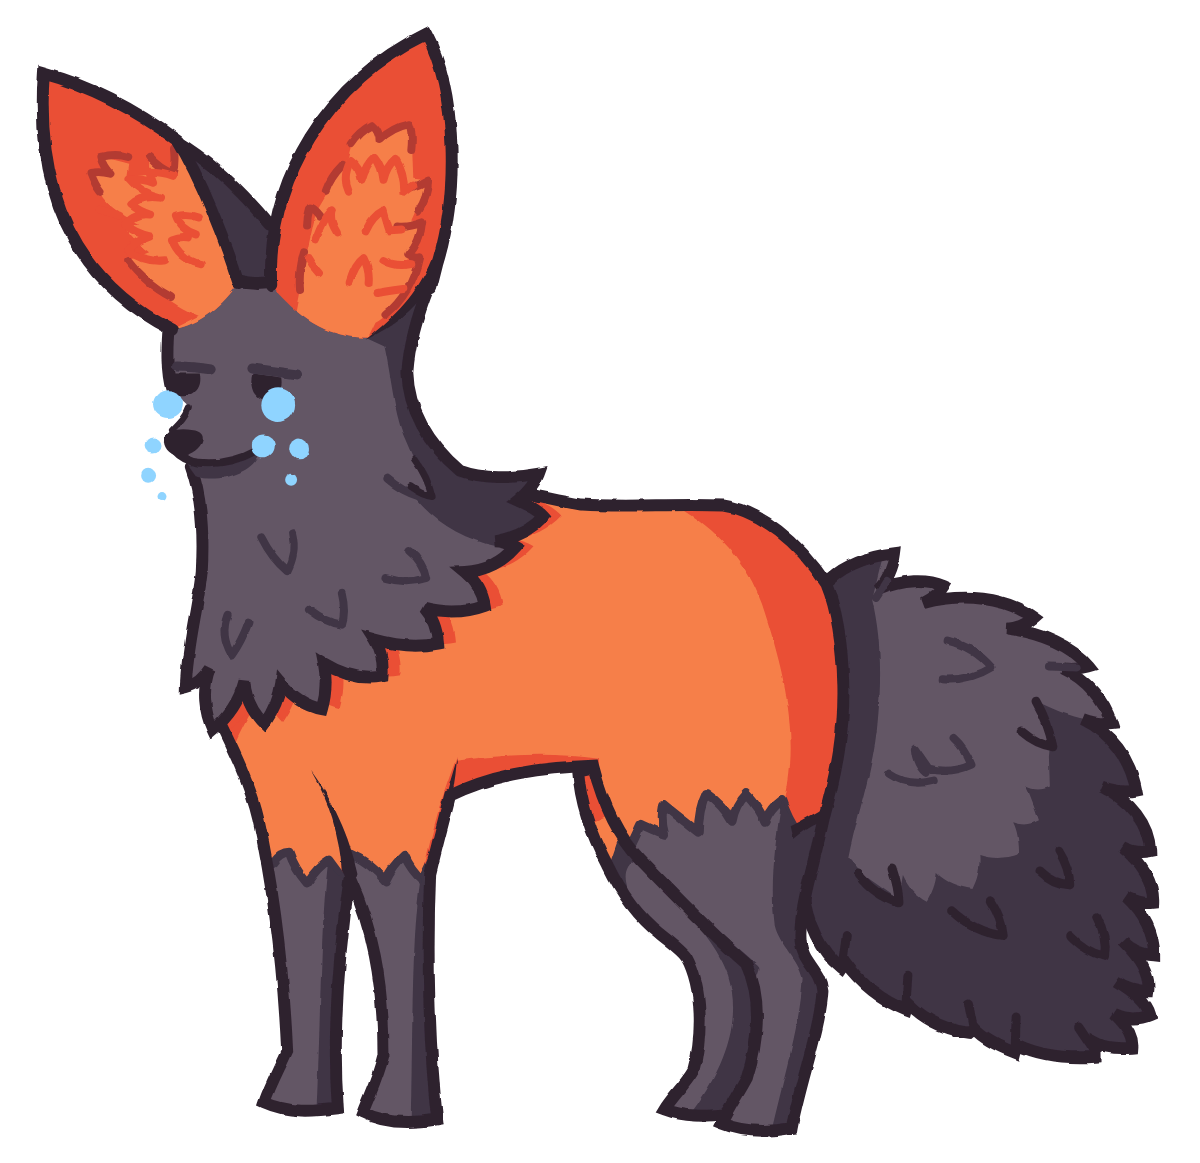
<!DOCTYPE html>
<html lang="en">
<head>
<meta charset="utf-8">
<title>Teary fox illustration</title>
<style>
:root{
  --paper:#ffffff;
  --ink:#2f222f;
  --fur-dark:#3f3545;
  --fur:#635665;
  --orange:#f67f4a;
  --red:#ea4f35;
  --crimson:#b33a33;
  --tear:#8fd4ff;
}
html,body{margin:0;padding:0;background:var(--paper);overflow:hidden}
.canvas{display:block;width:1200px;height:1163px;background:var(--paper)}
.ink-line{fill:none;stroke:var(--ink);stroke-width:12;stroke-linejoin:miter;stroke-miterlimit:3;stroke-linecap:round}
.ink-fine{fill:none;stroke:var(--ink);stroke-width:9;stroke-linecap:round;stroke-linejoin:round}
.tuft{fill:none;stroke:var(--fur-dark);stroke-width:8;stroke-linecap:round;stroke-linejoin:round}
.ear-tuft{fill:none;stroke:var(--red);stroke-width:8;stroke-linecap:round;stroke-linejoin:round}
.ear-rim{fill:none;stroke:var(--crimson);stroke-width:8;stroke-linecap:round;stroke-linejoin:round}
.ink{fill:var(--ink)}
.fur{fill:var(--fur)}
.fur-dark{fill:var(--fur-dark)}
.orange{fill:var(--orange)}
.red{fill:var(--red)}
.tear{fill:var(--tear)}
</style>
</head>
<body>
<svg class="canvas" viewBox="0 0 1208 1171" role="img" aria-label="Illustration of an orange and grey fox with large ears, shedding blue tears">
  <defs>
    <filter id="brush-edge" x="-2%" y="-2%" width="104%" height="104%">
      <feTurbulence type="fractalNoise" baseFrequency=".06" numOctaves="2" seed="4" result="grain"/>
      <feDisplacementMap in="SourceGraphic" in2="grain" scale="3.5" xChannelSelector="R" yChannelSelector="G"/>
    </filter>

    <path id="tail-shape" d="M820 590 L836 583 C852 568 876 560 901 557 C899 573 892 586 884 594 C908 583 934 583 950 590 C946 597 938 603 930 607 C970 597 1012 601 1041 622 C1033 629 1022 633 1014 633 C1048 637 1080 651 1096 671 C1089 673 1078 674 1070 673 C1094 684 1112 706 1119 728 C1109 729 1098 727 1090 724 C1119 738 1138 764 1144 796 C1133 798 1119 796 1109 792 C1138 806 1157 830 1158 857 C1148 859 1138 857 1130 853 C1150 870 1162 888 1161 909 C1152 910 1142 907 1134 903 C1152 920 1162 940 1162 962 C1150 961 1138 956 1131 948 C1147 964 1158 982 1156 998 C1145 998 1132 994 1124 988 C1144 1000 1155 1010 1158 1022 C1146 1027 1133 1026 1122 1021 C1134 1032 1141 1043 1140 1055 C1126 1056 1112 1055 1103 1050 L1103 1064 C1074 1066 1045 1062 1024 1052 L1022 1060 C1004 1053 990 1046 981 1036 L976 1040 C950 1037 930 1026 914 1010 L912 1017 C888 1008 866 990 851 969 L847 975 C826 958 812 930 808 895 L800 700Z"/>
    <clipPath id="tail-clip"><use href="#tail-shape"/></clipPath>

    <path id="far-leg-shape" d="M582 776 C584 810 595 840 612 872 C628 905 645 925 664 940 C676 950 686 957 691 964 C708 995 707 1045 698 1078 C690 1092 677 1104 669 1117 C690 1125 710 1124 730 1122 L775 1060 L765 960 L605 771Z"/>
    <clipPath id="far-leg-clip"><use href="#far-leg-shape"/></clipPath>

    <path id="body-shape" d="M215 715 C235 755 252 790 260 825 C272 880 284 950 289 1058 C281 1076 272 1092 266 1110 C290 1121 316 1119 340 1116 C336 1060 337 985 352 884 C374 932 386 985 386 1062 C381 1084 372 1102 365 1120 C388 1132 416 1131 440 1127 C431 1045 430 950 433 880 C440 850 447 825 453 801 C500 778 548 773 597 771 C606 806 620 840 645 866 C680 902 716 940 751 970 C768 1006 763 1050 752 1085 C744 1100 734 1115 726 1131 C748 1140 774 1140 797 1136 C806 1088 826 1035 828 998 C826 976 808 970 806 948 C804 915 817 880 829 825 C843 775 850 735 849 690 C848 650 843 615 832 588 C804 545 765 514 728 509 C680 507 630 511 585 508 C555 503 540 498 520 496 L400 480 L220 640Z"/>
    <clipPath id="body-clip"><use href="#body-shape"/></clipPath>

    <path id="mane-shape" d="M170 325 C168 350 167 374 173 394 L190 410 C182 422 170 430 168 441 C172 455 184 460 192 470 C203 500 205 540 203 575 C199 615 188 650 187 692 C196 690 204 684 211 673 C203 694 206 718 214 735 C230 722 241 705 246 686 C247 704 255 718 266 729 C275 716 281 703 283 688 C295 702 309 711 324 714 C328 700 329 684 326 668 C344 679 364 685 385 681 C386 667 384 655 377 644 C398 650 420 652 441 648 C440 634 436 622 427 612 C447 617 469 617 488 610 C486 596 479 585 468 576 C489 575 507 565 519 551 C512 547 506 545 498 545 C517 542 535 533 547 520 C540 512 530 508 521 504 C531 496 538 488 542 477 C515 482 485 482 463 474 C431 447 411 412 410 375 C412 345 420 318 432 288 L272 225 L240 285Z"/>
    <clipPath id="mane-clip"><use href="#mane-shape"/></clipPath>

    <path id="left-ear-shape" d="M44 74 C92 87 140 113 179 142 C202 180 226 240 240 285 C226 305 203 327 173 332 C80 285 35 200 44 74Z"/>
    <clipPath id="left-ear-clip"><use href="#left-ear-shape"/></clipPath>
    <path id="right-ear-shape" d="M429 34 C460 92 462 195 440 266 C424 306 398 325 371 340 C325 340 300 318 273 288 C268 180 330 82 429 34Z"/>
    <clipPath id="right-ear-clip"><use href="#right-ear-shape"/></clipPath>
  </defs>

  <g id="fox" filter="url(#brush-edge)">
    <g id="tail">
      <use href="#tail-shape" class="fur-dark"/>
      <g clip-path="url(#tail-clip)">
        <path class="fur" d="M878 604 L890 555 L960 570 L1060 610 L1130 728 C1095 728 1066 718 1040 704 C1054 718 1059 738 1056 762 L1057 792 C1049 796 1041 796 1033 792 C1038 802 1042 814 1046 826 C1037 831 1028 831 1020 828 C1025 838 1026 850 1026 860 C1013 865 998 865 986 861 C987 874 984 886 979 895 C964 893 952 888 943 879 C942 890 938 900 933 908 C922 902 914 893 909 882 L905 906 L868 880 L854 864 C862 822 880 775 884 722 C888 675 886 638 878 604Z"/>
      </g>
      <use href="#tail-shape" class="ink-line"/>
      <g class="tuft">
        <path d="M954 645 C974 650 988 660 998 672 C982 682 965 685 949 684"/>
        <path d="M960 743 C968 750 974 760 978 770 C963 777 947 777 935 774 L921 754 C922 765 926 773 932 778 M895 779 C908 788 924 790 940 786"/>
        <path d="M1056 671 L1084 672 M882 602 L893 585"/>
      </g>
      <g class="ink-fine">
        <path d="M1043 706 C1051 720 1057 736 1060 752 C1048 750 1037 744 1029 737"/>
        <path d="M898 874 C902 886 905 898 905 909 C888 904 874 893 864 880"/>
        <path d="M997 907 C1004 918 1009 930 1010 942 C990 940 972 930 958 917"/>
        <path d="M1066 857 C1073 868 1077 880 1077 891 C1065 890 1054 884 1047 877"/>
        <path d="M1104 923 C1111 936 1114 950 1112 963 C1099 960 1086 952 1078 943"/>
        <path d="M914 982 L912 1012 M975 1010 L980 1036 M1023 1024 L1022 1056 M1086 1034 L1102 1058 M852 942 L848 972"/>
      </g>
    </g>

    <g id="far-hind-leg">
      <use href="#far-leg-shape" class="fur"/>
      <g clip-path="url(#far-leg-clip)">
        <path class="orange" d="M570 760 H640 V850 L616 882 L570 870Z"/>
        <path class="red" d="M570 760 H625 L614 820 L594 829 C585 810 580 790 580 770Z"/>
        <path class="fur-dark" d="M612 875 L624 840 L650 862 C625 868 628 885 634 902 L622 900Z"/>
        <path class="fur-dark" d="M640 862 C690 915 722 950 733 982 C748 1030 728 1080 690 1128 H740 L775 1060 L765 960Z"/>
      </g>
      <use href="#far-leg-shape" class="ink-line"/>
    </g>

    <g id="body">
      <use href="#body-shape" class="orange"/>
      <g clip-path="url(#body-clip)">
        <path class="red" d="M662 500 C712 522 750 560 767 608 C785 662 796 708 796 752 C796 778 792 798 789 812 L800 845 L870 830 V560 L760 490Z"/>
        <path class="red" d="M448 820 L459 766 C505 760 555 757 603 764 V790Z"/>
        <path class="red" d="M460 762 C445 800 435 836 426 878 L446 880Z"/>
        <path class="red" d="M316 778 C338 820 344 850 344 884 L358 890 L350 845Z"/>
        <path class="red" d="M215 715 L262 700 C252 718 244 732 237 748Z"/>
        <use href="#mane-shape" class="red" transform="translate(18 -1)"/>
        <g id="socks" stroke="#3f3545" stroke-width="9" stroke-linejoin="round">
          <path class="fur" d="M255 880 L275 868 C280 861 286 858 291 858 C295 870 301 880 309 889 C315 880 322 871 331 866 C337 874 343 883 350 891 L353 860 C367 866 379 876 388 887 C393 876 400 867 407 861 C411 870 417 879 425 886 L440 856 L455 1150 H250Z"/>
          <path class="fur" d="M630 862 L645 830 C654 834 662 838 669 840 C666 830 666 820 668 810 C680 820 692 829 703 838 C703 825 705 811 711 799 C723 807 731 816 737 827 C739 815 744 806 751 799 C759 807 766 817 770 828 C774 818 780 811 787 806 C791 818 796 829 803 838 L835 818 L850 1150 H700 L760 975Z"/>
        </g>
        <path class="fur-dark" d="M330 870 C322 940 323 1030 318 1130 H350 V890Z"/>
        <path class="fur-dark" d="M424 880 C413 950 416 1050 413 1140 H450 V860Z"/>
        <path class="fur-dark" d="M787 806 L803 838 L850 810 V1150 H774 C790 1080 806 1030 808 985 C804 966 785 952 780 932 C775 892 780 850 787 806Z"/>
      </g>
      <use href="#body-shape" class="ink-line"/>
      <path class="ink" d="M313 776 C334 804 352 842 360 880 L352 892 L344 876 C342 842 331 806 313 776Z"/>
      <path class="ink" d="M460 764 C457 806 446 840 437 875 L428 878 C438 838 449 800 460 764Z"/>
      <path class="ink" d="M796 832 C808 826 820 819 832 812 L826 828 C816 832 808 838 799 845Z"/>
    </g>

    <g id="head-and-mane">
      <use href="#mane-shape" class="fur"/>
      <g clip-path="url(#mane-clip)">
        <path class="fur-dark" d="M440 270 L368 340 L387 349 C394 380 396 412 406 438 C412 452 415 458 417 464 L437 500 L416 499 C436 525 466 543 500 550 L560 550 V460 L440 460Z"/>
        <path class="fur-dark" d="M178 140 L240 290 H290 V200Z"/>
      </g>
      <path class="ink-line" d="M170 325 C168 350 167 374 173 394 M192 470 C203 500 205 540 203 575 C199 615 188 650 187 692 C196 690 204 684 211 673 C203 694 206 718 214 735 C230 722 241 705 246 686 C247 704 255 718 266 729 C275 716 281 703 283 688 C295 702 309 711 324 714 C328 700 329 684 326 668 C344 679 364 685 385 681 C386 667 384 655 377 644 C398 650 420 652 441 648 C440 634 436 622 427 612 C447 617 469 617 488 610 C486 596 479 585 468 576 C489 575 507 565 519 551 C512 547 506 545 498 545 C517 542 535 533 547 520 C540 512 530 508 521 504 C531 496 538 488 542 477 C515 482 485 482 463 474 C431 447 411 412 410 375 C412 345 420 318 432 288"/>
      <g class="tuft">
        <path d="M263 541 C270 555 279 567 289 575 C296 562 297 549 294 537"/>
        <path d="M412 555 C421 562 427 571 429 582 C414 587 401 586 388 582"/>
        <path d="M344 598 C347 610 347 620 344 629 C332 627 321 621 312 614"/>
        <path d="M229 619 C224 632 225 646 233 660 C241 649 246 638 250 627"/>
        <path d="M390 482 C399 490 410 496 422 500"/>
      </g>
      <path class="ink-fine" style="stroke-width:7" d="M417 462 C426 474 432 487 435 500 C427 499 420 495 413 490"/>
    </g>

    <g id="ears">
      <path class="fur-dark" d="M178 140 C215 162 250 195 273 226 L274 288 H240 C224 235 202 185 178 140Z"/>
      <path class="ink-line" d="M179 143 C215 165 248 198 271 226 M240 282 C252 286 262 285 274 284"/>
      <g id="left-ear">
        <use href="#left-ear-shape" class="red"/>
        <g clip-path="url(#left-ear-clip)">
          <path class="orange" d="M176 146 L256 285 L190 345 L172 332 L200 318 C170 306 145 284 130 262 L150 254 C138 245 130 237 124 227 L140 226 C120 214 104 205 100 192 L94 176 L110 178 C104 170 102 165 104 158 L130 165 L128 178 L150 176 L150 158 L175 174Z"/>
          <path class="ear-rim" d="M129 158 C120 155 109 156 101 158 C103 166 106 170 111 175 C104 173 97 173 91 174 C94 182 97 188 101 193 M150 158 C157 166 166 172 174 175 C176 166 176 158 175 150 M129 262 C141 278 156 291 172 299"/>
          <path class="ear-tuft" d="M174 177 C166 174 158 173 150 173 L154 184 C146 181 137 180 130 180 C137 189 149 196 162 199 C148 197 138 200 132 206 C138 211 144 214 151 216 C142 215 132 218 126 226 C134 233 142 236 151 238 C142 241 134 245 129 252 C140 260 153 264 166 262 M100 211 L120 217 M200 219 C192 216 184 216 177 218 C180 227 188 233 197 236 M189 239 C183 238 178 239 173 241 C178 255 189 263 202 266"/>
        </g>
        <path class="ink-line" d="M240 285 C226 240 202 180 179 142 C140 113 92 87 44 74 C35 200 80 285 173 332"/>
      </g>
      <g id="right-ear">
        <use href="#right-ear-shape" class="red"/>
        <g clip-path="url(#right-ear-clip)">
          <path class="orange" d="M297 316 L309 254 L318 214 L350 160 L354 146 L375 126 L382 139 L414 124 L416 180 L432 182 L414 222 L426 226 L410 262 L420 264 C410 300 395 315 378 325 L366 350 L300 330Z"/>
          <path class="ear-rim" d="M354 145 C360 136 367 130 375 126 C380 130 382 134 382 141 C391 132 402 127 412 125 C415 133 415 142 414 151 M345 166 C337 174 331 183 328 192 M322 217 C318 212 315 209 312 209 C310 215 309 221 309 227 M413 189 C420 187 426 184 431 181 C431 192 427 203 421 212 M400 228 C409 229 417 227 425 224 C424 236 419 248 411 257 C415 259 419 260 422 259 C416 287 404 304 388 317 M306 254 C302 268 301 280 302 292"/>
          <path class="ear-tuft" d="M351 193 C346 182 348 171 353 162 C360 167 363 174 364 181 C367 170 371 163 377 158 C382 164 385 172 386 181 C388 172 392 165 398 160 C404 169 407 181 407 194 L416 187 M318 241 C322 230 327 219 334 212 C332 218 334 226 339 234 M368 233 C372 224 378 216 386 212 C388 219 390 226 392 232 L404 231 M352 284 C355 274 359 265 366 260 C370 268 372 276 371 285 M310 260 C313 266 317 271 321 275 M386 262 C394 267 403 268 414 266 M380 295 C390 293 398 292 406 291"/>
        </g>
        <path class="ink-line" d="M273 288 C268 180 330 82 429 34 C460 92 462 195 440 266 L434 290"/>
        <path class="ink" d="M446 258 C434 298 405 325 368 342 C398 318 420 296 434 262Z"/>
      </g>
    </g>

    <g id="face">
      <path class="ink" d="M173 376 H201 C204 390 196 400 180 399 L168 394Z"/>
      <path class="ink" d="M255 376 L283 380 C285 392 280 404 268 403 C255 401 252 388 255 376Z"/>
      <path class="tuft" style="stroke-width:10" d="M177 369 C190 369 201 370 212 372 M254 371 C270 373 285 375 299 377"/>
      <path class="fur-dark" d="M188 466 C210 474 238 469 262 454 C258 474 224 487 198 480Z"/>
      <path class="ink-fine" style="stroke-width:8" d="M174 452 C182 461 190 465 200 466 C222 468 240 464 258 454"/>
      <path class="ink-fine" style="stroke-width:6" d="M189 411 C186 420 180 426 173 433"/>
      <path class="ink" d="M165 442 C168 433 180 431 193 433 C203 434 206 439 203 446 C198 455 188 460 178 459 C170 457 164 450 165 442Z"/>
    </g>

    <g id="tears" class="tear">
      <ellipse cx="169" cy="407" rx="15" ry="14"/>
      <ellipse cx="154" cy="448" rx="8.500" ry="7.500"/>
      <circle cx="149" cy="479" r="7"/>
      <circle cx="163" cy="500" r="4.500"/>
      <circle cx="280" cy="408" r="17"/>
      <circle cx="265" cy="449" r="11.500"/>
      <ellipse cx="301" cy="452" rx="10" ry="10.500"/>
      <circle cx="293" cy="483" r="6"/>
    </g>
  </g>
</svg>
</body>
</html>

--

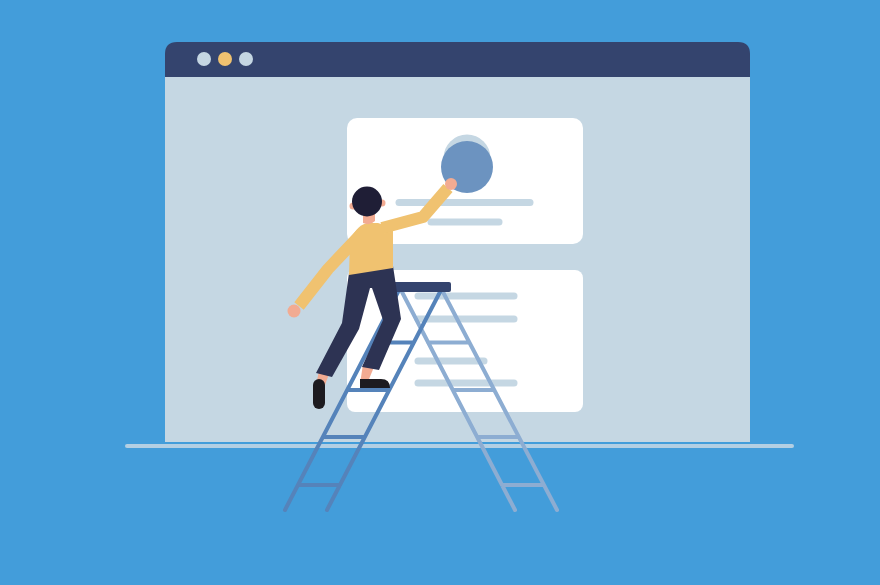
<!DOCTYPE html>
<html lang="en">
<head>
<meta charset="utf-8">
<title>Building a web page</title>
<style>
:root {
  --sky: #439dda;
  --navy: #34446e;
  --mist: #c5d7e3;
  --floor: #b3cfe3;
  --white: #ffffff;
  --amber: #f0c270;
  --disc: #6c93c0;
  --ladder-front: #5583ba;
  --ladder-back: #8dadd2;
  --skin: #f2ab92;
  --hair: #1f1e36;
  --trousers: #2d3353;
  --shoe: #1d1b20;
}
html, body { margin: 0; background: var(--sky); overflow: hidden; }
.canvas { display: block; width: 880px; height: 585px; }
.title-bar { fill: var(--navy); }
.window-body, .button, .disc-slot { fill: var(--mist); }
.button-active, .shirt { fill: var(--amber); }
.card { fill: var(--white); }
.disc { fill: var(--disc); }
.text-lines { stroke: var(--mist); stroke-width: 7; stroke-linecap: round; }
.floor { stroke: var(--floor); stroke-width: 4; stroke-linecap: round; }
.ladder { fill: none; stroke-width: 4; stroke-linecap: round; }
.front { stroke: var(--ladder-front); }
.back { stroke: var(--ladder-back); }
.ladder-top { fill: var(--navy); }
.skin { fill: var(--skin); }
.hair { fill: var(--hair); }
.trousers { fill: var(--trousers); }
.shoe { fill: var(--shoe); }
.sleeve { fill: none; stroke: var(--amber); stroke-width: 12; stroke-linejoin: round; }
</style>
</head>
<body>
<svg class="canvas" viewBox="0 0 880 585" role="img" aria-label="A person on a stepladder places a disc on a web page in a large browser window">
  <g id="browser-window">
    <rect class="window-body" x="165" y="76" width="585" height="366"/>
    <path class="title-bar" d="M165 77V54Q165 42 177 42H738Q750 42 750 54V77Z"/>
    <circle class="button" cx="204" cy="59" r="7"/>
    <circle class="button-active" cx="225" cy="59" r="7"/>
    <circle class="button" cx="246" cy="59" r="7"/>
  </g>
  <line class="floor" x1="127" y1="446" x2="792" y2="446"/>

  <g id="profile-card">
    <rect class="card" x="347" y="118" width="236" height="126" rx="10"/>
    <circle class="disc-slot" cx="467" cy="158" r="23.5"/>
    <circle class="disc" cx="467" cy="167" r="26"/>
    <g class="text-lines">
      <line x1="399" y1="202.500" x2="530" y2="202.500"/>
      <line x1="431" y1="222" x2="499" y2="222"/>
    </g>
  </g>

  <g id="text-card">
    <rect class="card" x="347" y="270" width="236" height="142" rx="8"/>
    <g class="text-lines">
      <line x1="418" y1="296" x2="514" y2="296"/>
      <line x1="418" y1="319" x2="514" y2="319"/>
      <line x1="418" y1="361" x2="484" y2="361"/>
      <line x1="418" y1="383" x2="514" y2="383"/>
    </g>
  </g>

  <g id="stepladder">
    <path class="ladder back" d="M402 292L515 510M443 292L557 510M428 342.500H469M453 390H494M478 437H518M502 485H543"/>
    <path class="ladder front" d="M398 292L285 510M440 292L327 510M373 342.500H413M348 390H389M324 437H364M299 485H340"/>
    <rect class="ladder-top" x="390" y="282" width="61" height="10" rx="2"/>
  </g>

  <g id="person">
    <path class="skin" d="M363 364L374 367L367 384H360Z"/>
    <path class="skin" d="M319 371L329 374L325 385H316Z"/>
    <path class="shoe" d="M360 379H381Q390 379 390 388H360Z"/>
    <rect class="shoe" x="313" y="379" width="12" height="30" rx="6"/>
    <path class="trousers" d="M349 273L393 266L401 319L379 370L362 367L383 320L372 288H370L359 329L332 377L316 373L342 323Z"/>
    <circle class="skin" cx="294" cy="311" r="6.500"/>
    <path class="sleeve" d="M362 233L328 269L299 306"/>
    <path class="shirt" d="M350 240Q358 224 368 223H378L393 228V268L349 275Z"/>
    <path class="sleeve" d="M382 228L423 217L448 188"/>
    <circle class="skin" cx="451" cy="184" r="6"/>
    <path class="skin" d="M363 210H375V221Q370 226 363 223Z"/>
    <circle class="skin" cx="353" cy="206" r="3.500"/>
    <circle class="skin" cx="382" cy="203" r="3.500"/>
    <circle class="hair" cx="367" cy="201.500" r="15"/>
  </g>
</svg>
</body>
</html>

TASK BRIEF =
Of the entries above, tally the lines with "style" in them. Only the total should be given.

RESPONSE FOR THIS EXERCISE =
8